You can edge up on the Cupra R's front-end limit and use the spikier delivery of its engine to edge out on to a widening line exiting corners. Sure, bumps can set off a bit more wheelspin, but there's enough feel for you to be able to modulate the throttle and have the satisfaction of being your own ESP system. It's fun in a straight-forward, almost old-fashioned fast hatch sort of way. The six-speed shift isn't the slickest but no worse than the Renault's; the power of the brakes is impressive, the brake pedal itself can feel wobbly as if there's some play in its bearings, but the Leon is fundamentally a well-sorted, quick, exciting and exploitable hatch.
Over the same roads the Megane rarely puts a wheel wrong but it's not an involving or especially engaging experience. Crucially what it lacks is decent steering. It has electric power assistance with 12 settings, weighting up as speed increases, but feel through the wheel is lacking. You don't feel connected with what's going on at the front wheels, whether you're hacking down a bumpy road or, as we were later, flowing along a gloriously smooth, wide and gently flowing main road. The Megane didn't adopt the easy gait of a responsive fast hatch; it felt reluctant to deviate from the straight-ahead and the weighting on lock was a fraction too much, seemingly masking any feedback that might be there.
That lack of stimulation extends to the performance. The Megane is unquestionably a quick car, but the engine's delivery is strangely flat. Even the very capable, quiet ride seems to isolate you from the action. It seems slightly perverse to say it, but the fastest Megane is almost too good to be the serious, super-fast hatch the specification (and Renault Sport's reputation) would lead you to expect.

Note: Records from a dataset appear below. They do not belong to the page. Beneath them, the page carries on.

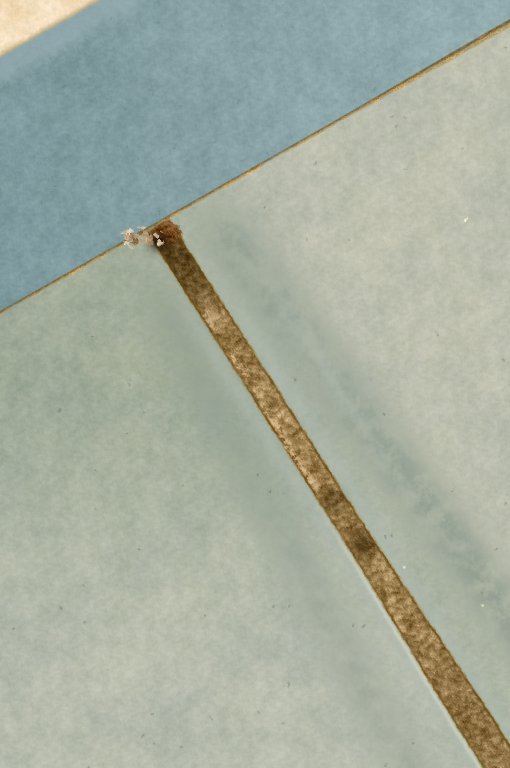
Write a Shadertoy shader that draws this texture.

```glsl
// Weathered stone tiles with a rusty diagonal grout joint below a blue ledge.

float hash(vec2 p) {
    p = fract(p * vec2(0.1031, 0.1137));
    p += dot(p, p.yx + 33.33);
    return fract((p.x + p.y) * p.x * 17.0);
}

// Distance to the nearest scattered point (x) and that point's random id (y)
vec2 cells(vec2 p) {
    vec2 base = floor(p), best = vec2(9.0, 0.0);
    for (int j = -1; j <= 1; j++)
    for (int i = -1; i <= 1; i++) {
        vec2 c = base + vec2(i, j);
        float d = length(p - c - vec2(hash(c + 71.0), hash(c + 193.0)));
        if (d < best.x) best = vec2(d, hash(c + 317.0));
    }
    return best;
}

// Layered, rotated and warped sines, roughly -1 to 1
float waves(vec2 p) {
    float sum = 0.0, amp = 0.55;
    for (int i = 0; i < 6; i++) {
        sum += amp * sin(p.x + 1.7 * sin(p.y * 0.8 + float(i))) * cos(p.y + 0.9 * sin(p.x));
        p = mat2(1.4, 1.25, -1.25, 1.4) * p + 2.3;
        amp *= 0.7;
    }
    return sum;
}

float band(float x, float centre, float width) {
    x = (x - centre) / width;
    return exp(-x * x);
}

float blob(vec2 p, vec2 centre, vec2 size) {
    p = (p - centre) / size;
    return exp(-dot(p, p));
}

void mainImage(out vec4 fragColor, in vec2 fragCoord) {
    vec2 p = fragCoord / iResolution.y;
    p.x *= 0.664 * iResolution.y / iResolution.x;
    float px = 1.0 / iResolution.y;

    float cloud = waves(p * 17.0);
    float mottle = waves(p * 65.0 + 5.0);
    float grain = waves(p * 260.0 + 9.0);
    vec2 warped = p + 0.003 * vec2(mottle, grain);
    vec2 pits = cells(warped * 45.0);
    float crumbs = 0.5 - cells(warped * 110.0).x;

    // Seam distance, and joint coordinates: across s, along t
    float seam = dot(p - vec2(0.0, 0.5924), vec2(-0.494, 0.8695)) + 0.0006 * (mottle + grain);
    vec2 q = p - vec2(0.2044, 0.708);
    float s = dot(q, vec2(0.843, 0.538));
    float t = dot(q, vec2(0.538, -0.843));

    // Pale tiles, warmer and lighter away from the joint
    vec3 right = mix(vec3(0.67, 0.70, 0.635), vec3(0.735, 0.745, 0.68), smoothstep(0.03, 0.17, s));
    vec3 left = mix(vec3(0.63, 0.67, 0.595), vec3(0.715, 0.735, 0.675), smoothstep(0.55, 0.1, p.y));
    vec3 col = mix(left, right, step(0.0, s));
    col += vec3(0.03, 0.022, 0.012) * cloud + vec3(0.026, 0.02, 0.024) * mottle + 0.026 * grain;

    // Broken grey-green stains running beside the joint
    float patchy = clamp(0.62 + 0.3 * cloud + 0.6 * mottle + 0.25 * grain, 0.0, 1.0);
    float stain = band(s, 0.064 + 0.07 * t, 0.036) * smoothstep(-0.02, 0.08, t);
    stain += 0.7 * band(s, -0.045 - 0.08 * t, 0.032) * smoothstep(0.0, 0.12, t);
    col = mix(col, vec3(0.54, 0.595, 0.545), 0.8 * stain * patchy);
    col = mix(col, vec3(0.675, 0.72, 0.68), 0.55 * band(abs(s), 0.028, 0.011) * smoothstep(0.02, 0.2, t));
    float streak = band(s, 0.085 + 0.006 * cloud, 0.009) * band(t, 0.3, 0.14);
    col = mix(col, vec3(0.70, 0.74, 0.70), 0.4 * streak);

    // Sparse soft pits and very few bright flecks
    float pit = smoothstep(0.13, 0.02, pits.x);
    col -= 0.11 * pit * step(0.94, pits.y);
    col += vec3(0.25, 0.22, 0.13) * pit * step(pits.y, 0.006);

    // Brown joint filling with rough rusty edges
    float halfWidth = 0.0168 + 0.006 * smoothstep(0.45, 0.8, t) + 0.0006 * (mottle + grain);
    float edge = abs(s) - halfWidth;
    float inside = smoothstep(px, -px, edge) * smoothstep(-0.004, 0.006, t);
    vec3 grout = vec3(0.60, 0.485, 0.30) + 0.11 * mottle + 0.13 * grain + 0.16 * crumbs;
    vec2 jt = vec2(s, t) + 0.003 * vec2(grain, mottle);
    float pale = blob(jt, vec2(-0.003, 0.14), vec2(0.010, 0.012))
               + 0.8 * blob(jt, vec2(-0.010, 0.345), vec2(0.007, 0.065))
               + 0.5 * blob(jt, vec2(-0.006, 0.22), vec2(0.009, 0.03));
    pale = smoothstep(0.2, 0.85, pale + 0.35 * mottle + 0.3 * grain) * smoothstep(0.1, 0.3, pale);
    grout = mix(grout, vec3(0.82, 0.70, 0.52) + 0.08 * grain, 0.8 * pale);
    float dark = band(t, 0.06, 0.055) + 0.8 * blob(jt, vec2(0.0, 0.425), vec2(0.014, 0.018))
               + blob(jt, vec2(0.003, 0.494), vec2(0.016, 0.02)) + 0.2 * smoothstep(0.6, 0.75, t);
    grout = mix(grout, vec3(0.29, 0.21, 0.07) + 0.09 * grain, clamp(dark * (0.85 + 0.4 * mottle), 0.0, 0.95));
    float rustyEdge = smoothstep(-0.005, -0.001, edge) * clamp(0.6 + 0.6 * mottle, 0.0, 0.9);
    grout = mix(grout, vec3(0.40, 0.29, 0.08), rustyEdge);
    float halo = smoothstep(0.0035, 0.0, edge) * smoothstep(0.0, 0.02, t);
    col = mix(col, vec3(0.62, 0.54, 0.31), halo * clamp(0.45 + 0.6 * grain, 0.0, 0.9));
    col = mix(col, grout, inside);

    // Worn pale rim on the lower left side
    float rim = band(s, -halfWidth - 0.004, 0.003) * smoothstep(0.36, 0.56, t);
    col = mix(col, vec3(0.82, 0.83, 0.76), 0.65 * rim);

    // Blue ledge with a lighter upper lip and a cream corner
    vec3 ledge = mix(vec3(0.495, 0.60, 0.615), vec3(0.565, 0.665, 0.675), smoothstep(0.0, 0.6, p.x));
    ledge += 0.017 * cloud + 0.024 * mottle + 0.028 * grain - 0.05 * pit * step(0.85, pits.y);
    ledge = mix(ledge, vec3(0.60, 0.69, 0.71), 0.6 * smoothstep(0.25, 0.272, seam));
    vec3 cream = vec3(0.95, 0.87, 0.74) + vec3(0.03, 0.045, 0.07) * mottle + 0.03 * grain;
    cream = mix(vec3(0.74, 0.67, 0.52), cream, smoothstep(0.289, 0.298, seam));
    ledge = mix(ledge, cream, smoothstep(0.287, 0.292, seam));
    col = mix(col, ledge, smoothstep(-px, px, seam));

    // Thin golden seam with dark gaps
    float wide = smoothstep(0.42, 0.64, p.x);
    float seamWidth = 0.0022 + 0.0026 * wide + 0.0008 * (mottle + grain);
    vec3 gold = mix(vec3(0.70, 0.59, 0.36), vec3(0.42, 0.31, 0.12), smoothstep(-0.001, 0.002, seam + 0.002 * grain));
    gold += 0.13 * (mottle + grain) + 0.05 * wide;
    float kept = clamp(0.85 + 0.3 * mottle, 0.35, 1.0);
    col = mix(col, gold, kept * smoothstep(px, -px, abs(seam) - seamWidth));

    // Rusty hole and crumbled debris
    float rust = blob(p, vec2(0.216, 0.699), vec2(0.021, 0.016)) + 0.25 * mottle + 0.15 * grain;
    col = mix(col, vec3(0.47, 0.30, 0.12) + 0.18 * grain, smoothstep(0.4, 0.65, rust));
    col = mix(col, vec3(0.13, 0.06, 0.02), 0.95 * blob(p, vec2(0.208, 0.686), vec2(0.013, 0.012)));
    vec2 chips = cells(warped * 125.0);
    float heap = blob(p, vec2(0.186, 0.690), vec2(0.026, 0.013));
    float chip = smoothstep(0.65, 0.4, chips.x) * smoothstep(0.35, 0.5, heap + 0.5 * (chips.y - 0.5));
    col = mix(col, mix(vec3(0.48, 0.33, 0.17), vec3(0.88, 0.84, 0.74), chips.y) + 0.1 * grain, chip);

    fragColor = vec4(clamp(col, 0.0, 1.0), 1.0);
}
```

Anyone who needs to up-size from the brilliant Clio 182 might think that the Megane 225 was the obvious choice, but if it's the same thrills you're after, sadly it isn't. And it's a good job I'm not a betting man, because the Leon Cupra R, although less than flawless, is the better driver's car by some margin, and more affordable, too.